• **AIM OF THE EXERCISE**:
Your job is to set down the stretch of entries that opens with the line containing "211.500 L255 212.500" and closes with the line containing "249 L239.500 247.300". Keep both end lines, copy each exactly, and add nothing.

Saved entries
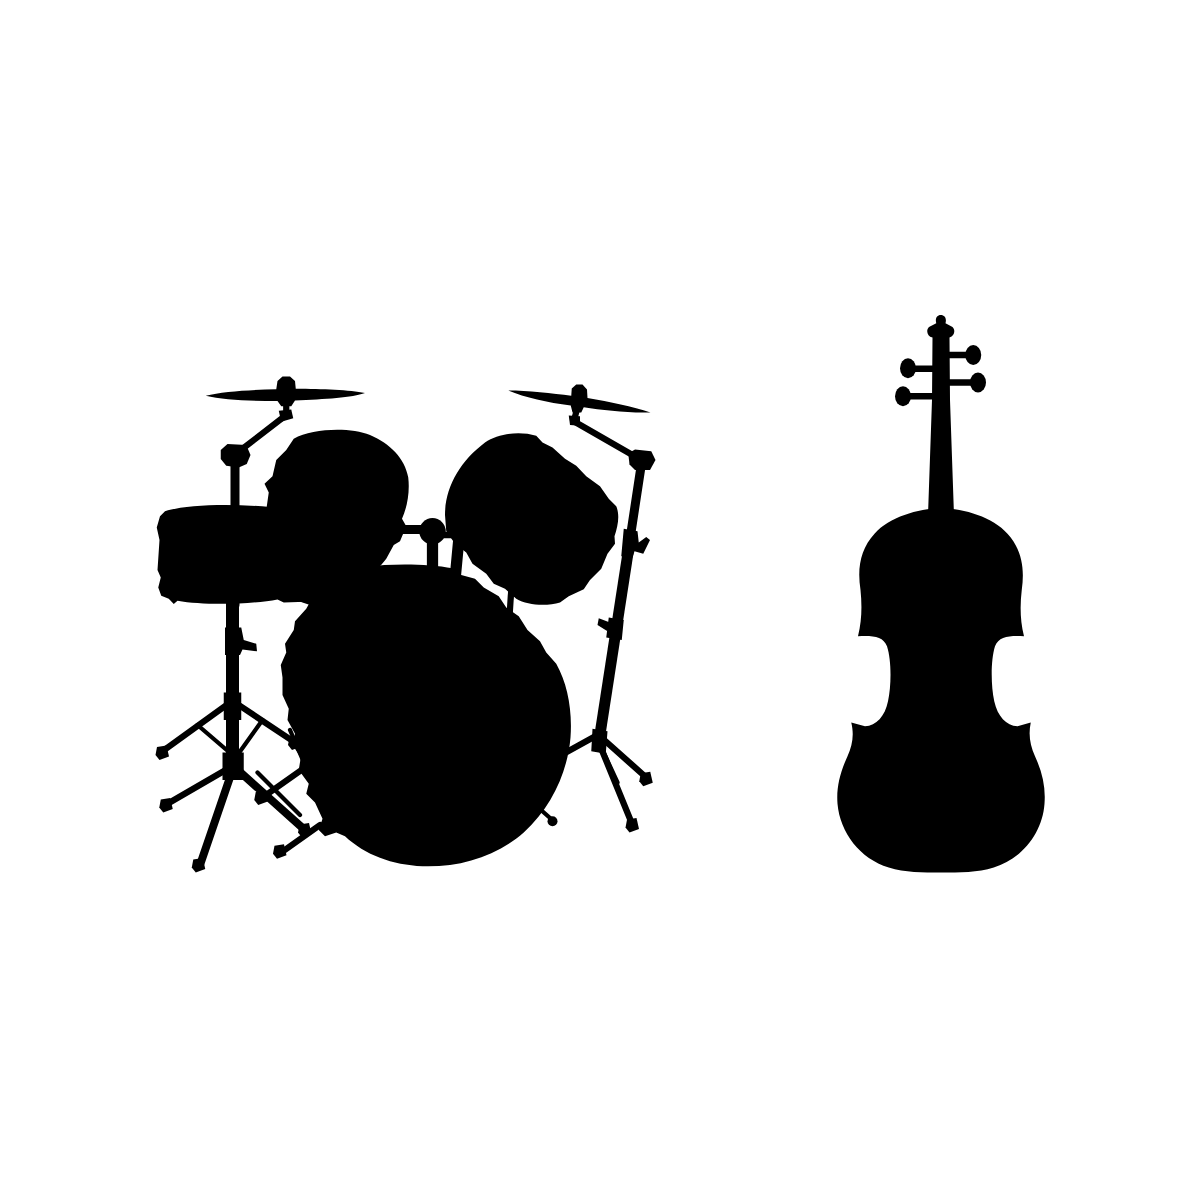
<!DOCTYPE html>
<html lang="en">
<head>
<meta charset="utf-8">
<title>Drum kit and violin silhouettes</title>
<style>
:root { --paper: #ffffff; --ink: #000000; }
html, body { margin: 0; padding: 0; background: var(--paper); overflow: hidden; }
.artboard { display: block; width: 1200px; height: 1200px; background: var(--paper); }
.solid { fill: var(--ink); }
.rod { fill: none; stroke: var(--ink); stroke-linecap: round; stroke-linejoin: round; }
.thin { stroke-width: 1.7; }
.leg { stroke-width: 2.5; }
.pole { stroke-width: 3.6; }
.column { stroke-width: 5.2; }
</style>
</head>
<body>
<svg class="artboard" viewBox="0 0 480 480" role="img" aria-label="Silhouettes of a drum kit and a violin">
  <defs>
    <path id="rubber-foot" class="solid" d="M-2.2-2.2 L1.6-2.8 L2.6 1.6 L-1.2 3 L-2.8 1Z"/>
  </defs>

  <g id="drum-kit">
    <g id="left-cymbal-stand">
      <path class="solid" d="M82.3 158.3 C89 156.6 100 156 110.5 155.7 L111 152.4 L113 150.6 H116 L118 152.4 L118.3 155.5 C129 155.5 140 156 146 157.2 C141 159 130 159.700 118 160.200 L116.500 162.500 H112.500 L111 160.400 C100 160.400 89 160 82.300 158.300Z"/>
      <path class="rod leg" d="M114.500 160 V166 L97 179.500"/>
      <path class="solid" d="M111.500 164.300 L116.500 163.800 L117.300 167.300 L112.500 168.700Z"/>
      <path class="solid" d="M88.300 180 L91 177.600 L98.500 178 L100.200 182 L98.700 185.600 L95.500 187 L90.500 186.300 L88.300 183.600Z"/>
      <path class="rod pole" d="M94 184 V242"/>
      <path class="rod column" d="M93 238 V306"/>
      <path class="solid" d="M90 251 H96.500 L97.500 256 L102.500 257.500 L102.800 260.500 L97 259.800 L96 262 H90Z"/>
      <path class="solid" d="M89.500 277 H96.500 V288 H89.500Z M89 301 H97.500 V312 H89Z"/>
      <path class="rod leg" d="M92 281 L65 300.500 M94 281 L118 297 M92 307 L67 321.500"/>
      <path class="rod" stroke-width="3.200" d="M93 308 L80 346 M94 307 L122.500 332.500"/>
      <path class="rod thin" d="M79 290 L93 302 M105 288 L95 302"/>
      <use href="#rubber-foot" x="65" y="301"/>
      <use href="#rubber-foot" x="118" y="297"/>
      <use href="#rubber-foot" x="66.500" y="322"/>
      <use href="#rubber-foot" x="79.500" y="346"/>
      <use href="#rubber-foot" x="122" y="332"/>
    </g>

    <g id="right-cymbal-stand">
      <path class="solid" d="M203.300 156.200 C211 156.200 221 157.300 228.500 158.300 L228.700 155.400 L230.500 153.800 H233 L234.800 155.800 L235 159.200 C244 160.700 253 162.600 260.200 165 C251 165.300 241 164 233.500 162.900 L232.500 165 H229 L228.300 162.200 C219 161 210 159 203.300 156.200Z"/>
      <path class="rod leg" d="M231 163 L229.500 168.500 L253 182"/>
      <path class="solid" d="M227.500 166.200 L232 166.500 L232 170.300 L228 170Z"/>
      <path class="solid" d="M251.300 181.300 L254 179.800 L260.500 180.500 L262.200 184 L260 188 L254 188 L251.800 185.800Z"/>
      <path class="rod pole" d="M256.500 186 L248 242"/>
      <path class="rod" stroke-width="4.400" d="M252 216 L239.500 297"/>
      <path class="solid" d="M249.500 211.500 L255 212.500 L255.500 217 L258.500 214.800 L260 216 L257.300 221.500 L253.800 220.500 L253 223 L248.500 222.500Z M243.500 247 L249.500 248 L248.700 256 L242.500 255Z M237 291.500 L243 292.500 L242.300 301.500 L236.500 300.500Z"/>
      <path class="solid" d="M244 249 L239.500 247.300 L239 250 L243 252.500Z"/>
      <path class="rod leg" d="M240 294.500 L258.500 311 M239.500 297 L253 330 M239 294 L220 304.500"/>
      <path class="rod thin" d="M247 313 L241 300"/>
      <use href="#rubber-foot" x="258.500" y="311.500"/>
      <use href="#rubber-foot" x="253" y="330"/>
    </g>

    <path id="side-drum" class="solid" d="M64 206.500 L66 204.500 C74 201.800 92 201.300 108 202.800 L128 204 V240.500 L113.500 241 L111 239.800 C101 241.700 82 242.300 71 240.300 L69.500 241.600 L67.500 239.500 L64.500 238.300 L63.300 235 L64.300 231 L63 228 L63.800 216 L62.700 211Z"/>

    <path id="left-tom" class="solid" d="M106.500 204 L107.500 197 L105.800 193.500 L109 190.500 L110.500 184 L114.500 180 L117.500 175.500 C125 171.300 140 170.800 148 174 C156 177.300 162 183.500 163.300 191 C164 197 162.800 203 160.800 207.500 L162.500 210.500 L160 216.500 L157.500 218 L154.500 223.500 C152 227 149 229 146 231 L130 244 L121 241 L107 236Z"/>

    <path id="right-tom" class="solid" d="M178 206 C178 195 184 184.500 194 177 C198.500 173.800 205 172.800 211 173.500 L214.500 174.300 L217 177 L221 179 L226 183.500 L230.500 186.300 L234.500 190.500 L240 194.500 L243.500 199.500 L246.500 202.500 C248 206 247.200 210.500 245.800 214.500 L246 217.500 L243 221.500 L240.500 227.500 L236 232 L233.500 235.700 L227.500 238.500 L224 241 C219 242.500 211 242.300 206.500 239.500 L202 235.500 L197.500 233.500 L194.500 229.500 L189 225.500 L186.500 221 L182 217.500 L178.500 212.500Z"/>

    <g id="tom-mount">
      <path class="rod" stroke-width="4.500" d="M173 212 V230 M183.500 216 L182 232"/>
      <path class="rod pole" d="M159 211.800 H173"/>
      <path class="rod leg" d="M173 214 H184"/>
      <circle class="solid" cx="173" cy="212.500" r="5.300"/>
      <path class="rod leg" d="M204.500 236 L203.500 251"/>
    </g>

    <g id="bass-drum">
      <path class="solid" d="M113 271 L112.300 266 L114.500 261 L114 257.500 L117.500 252 L118 248.500 L122.500 243.500 L125 239 L131 235 L134 231.500 L141 229 L146 226.800 C157 225.300 171 225.500 181 227.300 L184.500 230 L190 231.500 L193.500 235 L199.500 238.500 L202.500 243 L207.500 246.500 L211 252 L216 256.500 L218.500 261 L222.500 265.500 C227 273.500 229 284 228.200 295 C227 309 220.500 323 209.500 333 C198.500 342.500 184 347 169 346.500 C157 346 146 342 138 334.500 L134.500 333 L130 334.500 L127.500 332 L129 327.500 L126 321 L122.500 317.500 L123.500 313.500 L119.500 308 L120.300 303 L117 298 L118 293.500 L115 288 L115.500 283.500 L113 278Z"/>
      <path class="rod leg" d="M122 307 L105 319 M128 330 L112.500 341"/>
      <path class="rod thin" d="M116 292 L122 306 M103 309 L120 326 M213 321 L221.500 328.500"/>
      <use href="#rubber-foot" x="104.500" y="319"/>
      <use href="#rubber-foot" x="112" y="340.500"/>
      <circle class="solid" cx="221" cy="328.500" r="2"/>
    </g>
  </g>

  <g id="violin">
    <path id="violin-scroll-and-neck" class="solid" d="M376.300 126 C378 126 378.700 127.500 378.200 129.300 L381 130.800 C382.300 132 381.800 134.500 379.800 135 L380 160 L381.600 206 H371.200 L372.800 160 L373 135 C370.800 134.500 370.300 132 371.600 130.800 L374.500 129.300 C374 127.500 374.700 126 376.300 126Z"/>
    <g id="tuning-pegs">
      <path class="rod" stroke-width="2.600" d="M376 147.500 H364 M376 158.500 H362 M376 142 H388 M376 153 H390"/>
      <ellipse class="solid" cx="363.200" cy="147.300" rx="3.200" ry="4"/>
      <ellipse class="solid" cx="361.200" cy="158.500" rx="3.200" ry="4"/>
      <ellipse class="solid" cx="389.300" cy="142" rx="3.200" ry="4"/>
      <ellipse class="solid" cx="391.200" cy="153" rx="3.200" ry="4"/>
    </g>
    <path id="violin-body" class="solid" d="M376.400 203.300 C386 203.500 397 206.800 403 213.500 C408.500 219.500 410 227 408.700 236 C408 242 408 248 409.600 254.500 C404 254.200 399.500 254.500 398 258.500 C396.300 264 396.300 274 397.700 280.500 C399 286.500 402.500 290.300 407 290.500 L412.300 289 C411.300 294 412 298 414 302.500 C417 309 418.300 315 417.800 321.500 C417 333 409 343.500 397.500 347 C391 349 384 349 376.400 349 C369 349 362 349 355.500 347 C344 343.500 336 333 335 321.500 C334.500 315 336 309 339 302.500 C341 298 341.700 294 340.500 289 L346 290.500 C350.500 290.300 354 286.500 355.200 280.500 C356.600 274 356.600 264 354.800 258.500 C353.300 254.500 349 254.200 343.200 254.500 C344.800 248 344.800 242 344.200 236 C342.800 227 344.300 219.500 349.800 213.500 C355.800 206.800 367 203.500 376.400 203.300Z"/>
  </g>
</svg>
</body>
</html>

• **SOLUTION TO THIS TASK**:
      <path class="solid" d="M249.500 211.500 L255 212.500 L255.500 217 L258.500 214.800 L260 216 L257.300 221.500 L253.800 220.500 L253 223 L248.500 222.500Z M243.500 247 L249.500 248 L248.700 256 L242.500 255Z M237 291.500 L243 292.500 L242.300 301.500 L236.500 300.500Z"/>
      <path class="solid" d="M244 249 L239.500 247.300 L239 250 L243 252.500Z"/>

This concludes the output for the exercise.